** Dataset records follows **
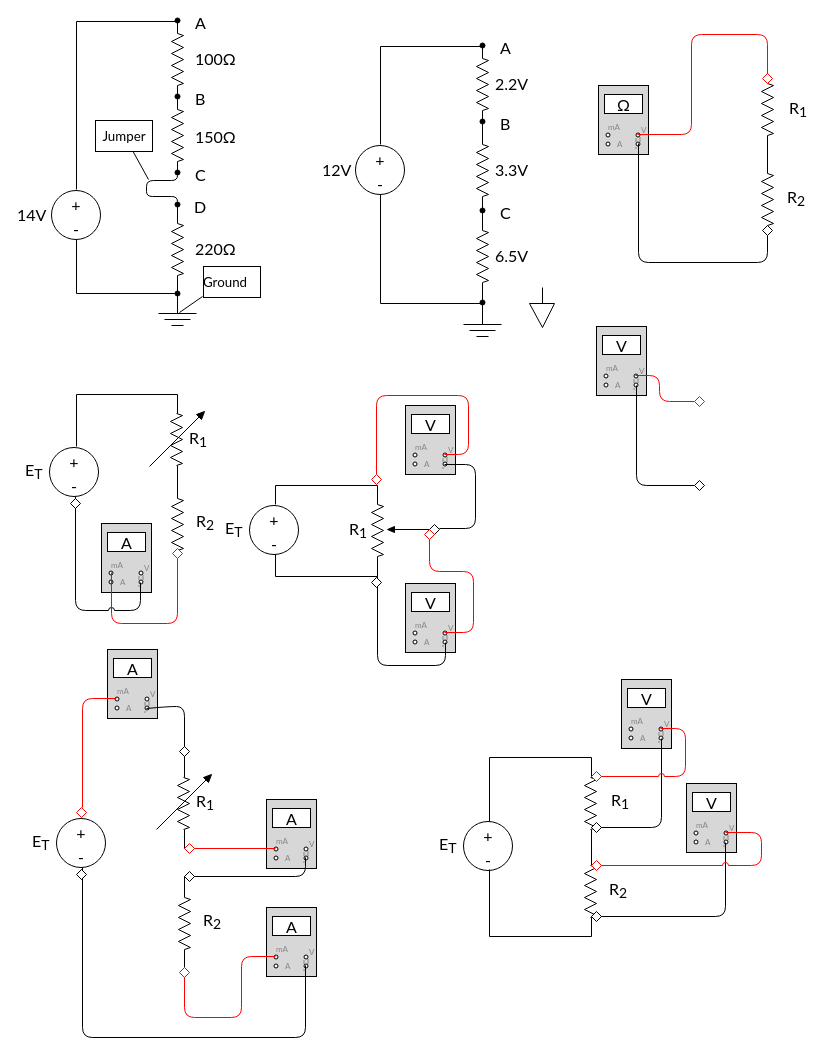
<!DOCTYPE html>
<html lang="en">
<head>
<meta charset="utf-8">
<title>Circuit diagrams</title>
<style>
:root{--ink:#000;--lead:#f00;--paper:#fff;--case:#d7d7d7;--faint:#858585}
*{box-sizing:border-box}
html,body{margin:0;background:var(--paper)}
.sheet{position:relative;width:824px;height:1062px;overflow:hidden;color:var(--ink);font:16px/20px Lato,"Open Sans",sans-serif}
.sheet>*{position:absolute}
.wiring{left:0;top:0;fill:none;stroke:var(--ink);stroke-width:1}
.red{stroke:var(--lead)}
.dots{fill:var(--ink)}
.source{width:50px;height:50px;border:1px solid var(--ink);border-radius:50%;display:flex;flex-direction:column;align-items:center;justify-content:center;gap:5px;padding-top:2px}
.source span{line-height:19px}
.meter{width:51px;height:70px;border:1px solid var(--ink);background:var(--case);padding:8px 5px}
.readout{width:39px;height:20px;border:1px solid var(--ink);background:var(--paper);text-align:center;line-height:19px}
.jacks{position:absolute;left:-1px;top:-1px;fill:var(--paper);stroke:var(--ink)}
.callout{width:58px;height:32px;border:1px solid var(--ink);background:var(--paper);display:flex;align-items:center;justify-content:center;font-size:13.3px}
.callout.start{justify-content:flex-start}
.callout.start span{margin-left:-1px}
.label{white-space:nowrap;margin-top:-11px}
.label sub{font-size:14px;line-height:0;vertical-align:-3px}
</style>
</head>
<body>
<main class="sheet">
<svg width="0" height="0" aria-hidden="true">
<defs>
<path id="resistor" d="M0 0l6 2-12 6 12 6-12 6 12 6-12 6 12 6-12 6 12 6-6 2"/>
<path id="probe-black" style="fill:var(--paper);stroke:var(--ink)" d="M0-5L5 0 0 5-5 0z"/>
<path id="probe-red" style="fill:var(--paper);stroke:var(--lead)" d="M0-5L5 0 0 5-5 0z"/>
<path id="earth" d="M-19 0h38M-13 6h26M-6 12h12"/>
<g id="adjust"><path d="M0 0L51-51"/><path fill="#000" d="M55-55l-3 8-5-5z"/></g>
<g id="jackset">
<path style="fill:none;stroke:var(--faint)" d="M38 53v4M42 52v5M38 62v2"/>
<circle cx="10" cy="50" r="2"/><circle cx="10" cy="59" r="2"/><circle cx="40" cy="50" r="2"/><circle cx="40" cy="59" r="2"/>
<g style="font:8px Lato,sans-serif;fill:var(--faint);stroke:none">
<text x="10" y="45">mA</text><text x="43" y="48">V</text><text x="19" y="62">A</text>
</g>
</g>
</defs>
</svg>

<!-- Meters -->
<div class="meter" style="left:598px;top:85px"><div class="readout">Ω</div><svg class="jacks" width="51" height="70"><use href="#jackset"/></svg></div>
<div class="meter" style="left:596px;top:326px"><div class="readout">V</div><svg class="jacks" width="51" height="70"><use href="#jackset"/></svg></div>
<div class="meter" style="left:101px;top:523px"><div class="readout">A</div><svg class="jacks" width="51" height="70"><use href="#jackset"/></svg></div>
<div class="meter" style="left:405px;top:405px"><div class="readout">V</div><svg class="jacks" width="51" height="70"><use href="#jackset"/></svg></div>
<div class="meter" style="left:405px;top:583px"><div class="readout">V</div><svg class="jacks" width="51" height="70"><use href="#jackset"/></svg></div>
<div class="meter" style="left:107px;top:649px"><div class="readout">A</div><svg class="jacks" width="51" height="70"><use href="#jackset"/></svg></div>
<div class="meter" style="left:266px;top:799px"><div class="readout">A</div><svg class="jacks" width="51" height="70"><use href="#jackset"/></svg></div>
<div class="meter" style="left:266px;top:907px"><div class="readout">A</div><svg class="jacks" width="51" height="70"><use href="#jackset"/></svg></div>
<div class="meter" style="left:621px;top:679px"><div class="readout">V</div><svg class="jacks" width="51" height="70"><use href="#jackset"/></svg></div>
<div class="meter" style="left:686px;top:783px"><div class="readout">V</div><svg class="jacks" width="51" height="70"><use href="#jackset"/></svg></div>

<!-- Voltage sources -->
<div class="source" style="left:51px;top:190px"><span>+</span><span>-</span></div>
<div class="source" style="left:355px;top:145px"><span>+</span><span>-</span></div>
<div class="source" style="left:49px;top:447px"><span>+</span><span>-</span></div>
<div class="source" style="left:249px;top:505px"><span>+</span><span>-</span></div>
<div class="source" style="left:56px;top:818px"><span>+</span><span>-</span></div>
<div class="source" style="left:463px;top:821px"><span>+</span><span>-</span></div>

<svg class="wiring" width="824" height="1062" viewBox=".5 .5 824 1062" aria-hidden="true">
<g id="jumper-circuit">
<path d="M178 22H77V190M77 240V294H178M178 21V34M178 86V110M178 162V176q0 5-6 5H154q-7 0-7 6v5q0 5 6 5h19q6 0 6 5V224M178 276V314M133 151L149 180M203 297L180 313"/>
<use href="#resistor" x="178" y="34"/><use href="#resistor" x="178" y="110"/><use href="#resistor" x="178" y="224"/>
<use href="#earth" x="178" y="314"/>
<g class="dots"><circle cx="178" cy="21" r="2.5"/><circle cx="178" cy="97" r="2.5"/><circle cx="178" cy="173" r="2.5"/><circle cx="178" cy="205" r="2.5"/><circle cx="178" cy="294" r="2.5"/></g>
</g>
<g id="divider-circuit">
<path d="M483 47H381V145M381 195V304H483M483 46V59M483 111V145M483 197V231M483 283V325M543 288V304M530 304H555L543 328z"/>
<use href="#resistor" x="483" y="59"/><use href="#resistor" x="483" y="145"/><use href="#resistor" x="483" y="231"/>
<use href="#earth" x="483" y="325"/>
<g class="dots"><circle cx="483" cy="46" r="2.5"/><circle cx="483" cy="122" r="2.5"/><circle cx="483" cy="211" r="2.5"/><circle cx="483" cy="303" r="2.5"/></g>
</g>
<g id="ohmmeter-circuit">
<path class="red" d="M638 135H682Q692 135 692 125V45q0-10 10-10H758q10 0 10 10V75"/>
<path d="M639 144V253q0 10 10 10H758q10 0 10-10V236M768 136V174"/>
<use href="#resistor" x="768" y="84"/><use href="#resistor" x="768" y="174"/>
<use href="#probe-red" x="768" y="79"/><use href="#probe-black" x="768" y="231"/>
</g>
<g id="voltmeter-leads">
<path class="red" d="M636 376H650q10 0 10 10v6q0 10 10 10H695"/>
<path d="M637 386V476q0 10 10 10H695"/>
<use href="#probe-red" x="700" y="402"/><use href="#probe-black" x="700" y="486"/>
</g>
<g id="series-ammeter">
<path d="M77 447V395H178V414M178 466V499M76 497V601q0 10 10 10H109a3 3 0 0 1 6 0H131q10 0 10-10V583"/>
<path class="red" d="M112 573V614q0 10 10 10H168q10 0 10-10V554"/>
<use href="#resistor" x="177" y="414"/><use href="#resistor" x="178" y="499"/><use href="#adjust" x="150" y="467"/>
<use href="#probe-black" x="76" y="504"/><use href="#probe-red" x="178" y="554"/>
</g>
<g id="potentiometer-circuit">
<path d="M276 505V486H378V505M378 557V577H276V555M378 577V656q0 10 10 10H436q10 0 10-10V643M445 465H466q10 0 10 10V519q0 10-10 10H440M430 530H392"/>
<path fill="#000" d="M388 530l7-3v6z"/>
<path class="red" d="M377 475V406q0-10 10-10H459q10 0 10 10V445q0 10-10 10H445M430 540V562q0 10 10 10H464q10 0 10 10V623q0 10-10 10H445"/>
<use href="#resistor" x="378" y="505"/>
<use href="#probe-red" x="377" y="480"/><use href="#probe-black" x="377" y="583"/><use href="#probe-black" x="435" y="530"/><use href="#probe-red" x="430" y="535"/>
</g>
<g id="three-ammeters">
<path class="red" d="M117 699H93q-10 0-10 10V808M190 849H276M185 973V1008q0 10 10 10H232q10 0 10-10V967q0-10 10-10H276"/>
<path d="M147 709Q168 707 177 707q8 0 8 10V778M185 830V849H190M306 858V867q0 10-10 10H185V898M185 950V968M306 966V1028q0 10-10 10H93q-10 0-10-10V868"/>
<use href="#resistor" x="184" y="778"/><use href="#resistor" x="185" y="898"/><use href="#adjust" x="157" y="830"/>
<use href="#probe-red" x="82" y="813"/><use href="#probe-black" x="82" y="875"/><use href="#probe-black" x="185" y="752"/><use href="#probe-red" x="190" y="849"/><use href="#probe-black" x="190" y="877"/><use href="#probe-red" x="185" y="973"/>
</g>
<g id="two-voltmeters">
<path d="M490 822V758H592V778M592 830V866M592 918V937H490V870M662 739V818q0 10-10 10H592M726 843V907q0 10-10 10H592"/>
<path class="red" d="M661 729H676q10 0 10 10V767q0 10-10 10H665a3 3 0 0 0-6 0H597M726 833H752q10 0 10 10V856q0 10-10 10H729a3 3 0 0 0-6 0H597"/>
<use href="#resistor" x="591" y="778"/><use href="#resistor" x="591" y="866"/>
<use href="#probe-red" x="597" y="777"/><use href="#probe-black" x="597" y="828"/><use href="#probe-red" x="597" y="866"/><use href="#probe-black" x="597" y="917"/>
</g>
</svg>

<!-- Callouts -->
<div class="callout" style="left:95px;top:120px"><span>Jumper</span></div>
<div class="callout start" style="left:203px;top:266px"><span>Ground</span></div>

<!-- Labels -->
<span class="label" style="left:195px;top:24px">A</span>
<span class="label" style="left:195px;top:60px">100Ω</span>
<span class="label" style="left:195px;top:100px">B</span>
<span class="label" style="left:195px;top:138px">150Ω</span>
<span class="label" style="left:195px;top:176px">C</span>
<span class="label" style="left:194px;top:208px">D</span>
<span class="label" style="left:195px;top:250px">220Ω</span>
<span class="label" style="left:17px;top:216px">14V</span>

<span class="label" style="left:500px;top:49px">A</span>
<span class="label" style="left:495px;top:85px">2.2V</span>
<span class="label" style="left:500px;top:125px">B</span>
<span class="label" style="left:495px;top:171px">3.3V</span>
<span class="label" style="left:500px;top:214px">C</span>
<span class="label" style="left:495px;top:257px">6.5V</span>
<span class="label" style="left:322px;top:171px">12V</span>

<span class="label" style="left:789px;top:109px">R<sub>1</sub></span>
<span class="label" style="left:787px;top:198px">R<sub>2</sub></span>

<span class="label" style="left:25px;top:471px">E<sub>T</sub></span>
<span class="label" style="left:189px;top:439px">R<sub>1</sub></span>
<span class="label" style="left:196px;top:522px">R<sub>2</sub></span>

<span class="label" style="left:225px;top:529px">E<sub>T</sub></span>
<span class="label" style="left:349px;top:530px">R<sub>1</sub></span>

<span class="label" style="left:32px;top:842px">E<sub>T</sub></span>
<span class="label" style="left:196px;top:802px">R<sub>1</sub></span>
<span class="label" style="left:203px;top:921px">R<sub>2</sub></span>

<span class="label" style="left:439px;top:845px">E<sub>T</sub></span>
<span class="label" style="left:611px;top:801px">R<sub>1</sub></span>
<span class="label" style="left:609px;top:890px">R<sub>2</sub></span>
</main>
</body>
</html>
** End of Dataset records **
Assigned task -
Where a line in the material above holds "stroke", copy that line.

Response to the task -
.wiring{left:0;top:0;fill:none;stroke:var(--ink);stroke-width:1}
.red{stroke:var(--lead)}
.jacks{position:absolute;left:-1px;top:-1px;fill:var(--paper);stroke:var(--ink)}
<path id="probe-black" style="fill:var(--paper);stroke:var(--ink)" d="M0-5L5 0 0 5-5 0z"/>
<path id="probe-red" style="fill:var(--paper);stroke:var(--lead)" d="M0-5L5 0 0 5-5 0z"/>
<path style="fill:none;stroke:var(--faint)" d="M38 53v4M42 52v5M38 62v2"/>
<g style="font:8px Lato,sans-serif;fill:var(--faint);stroke:none">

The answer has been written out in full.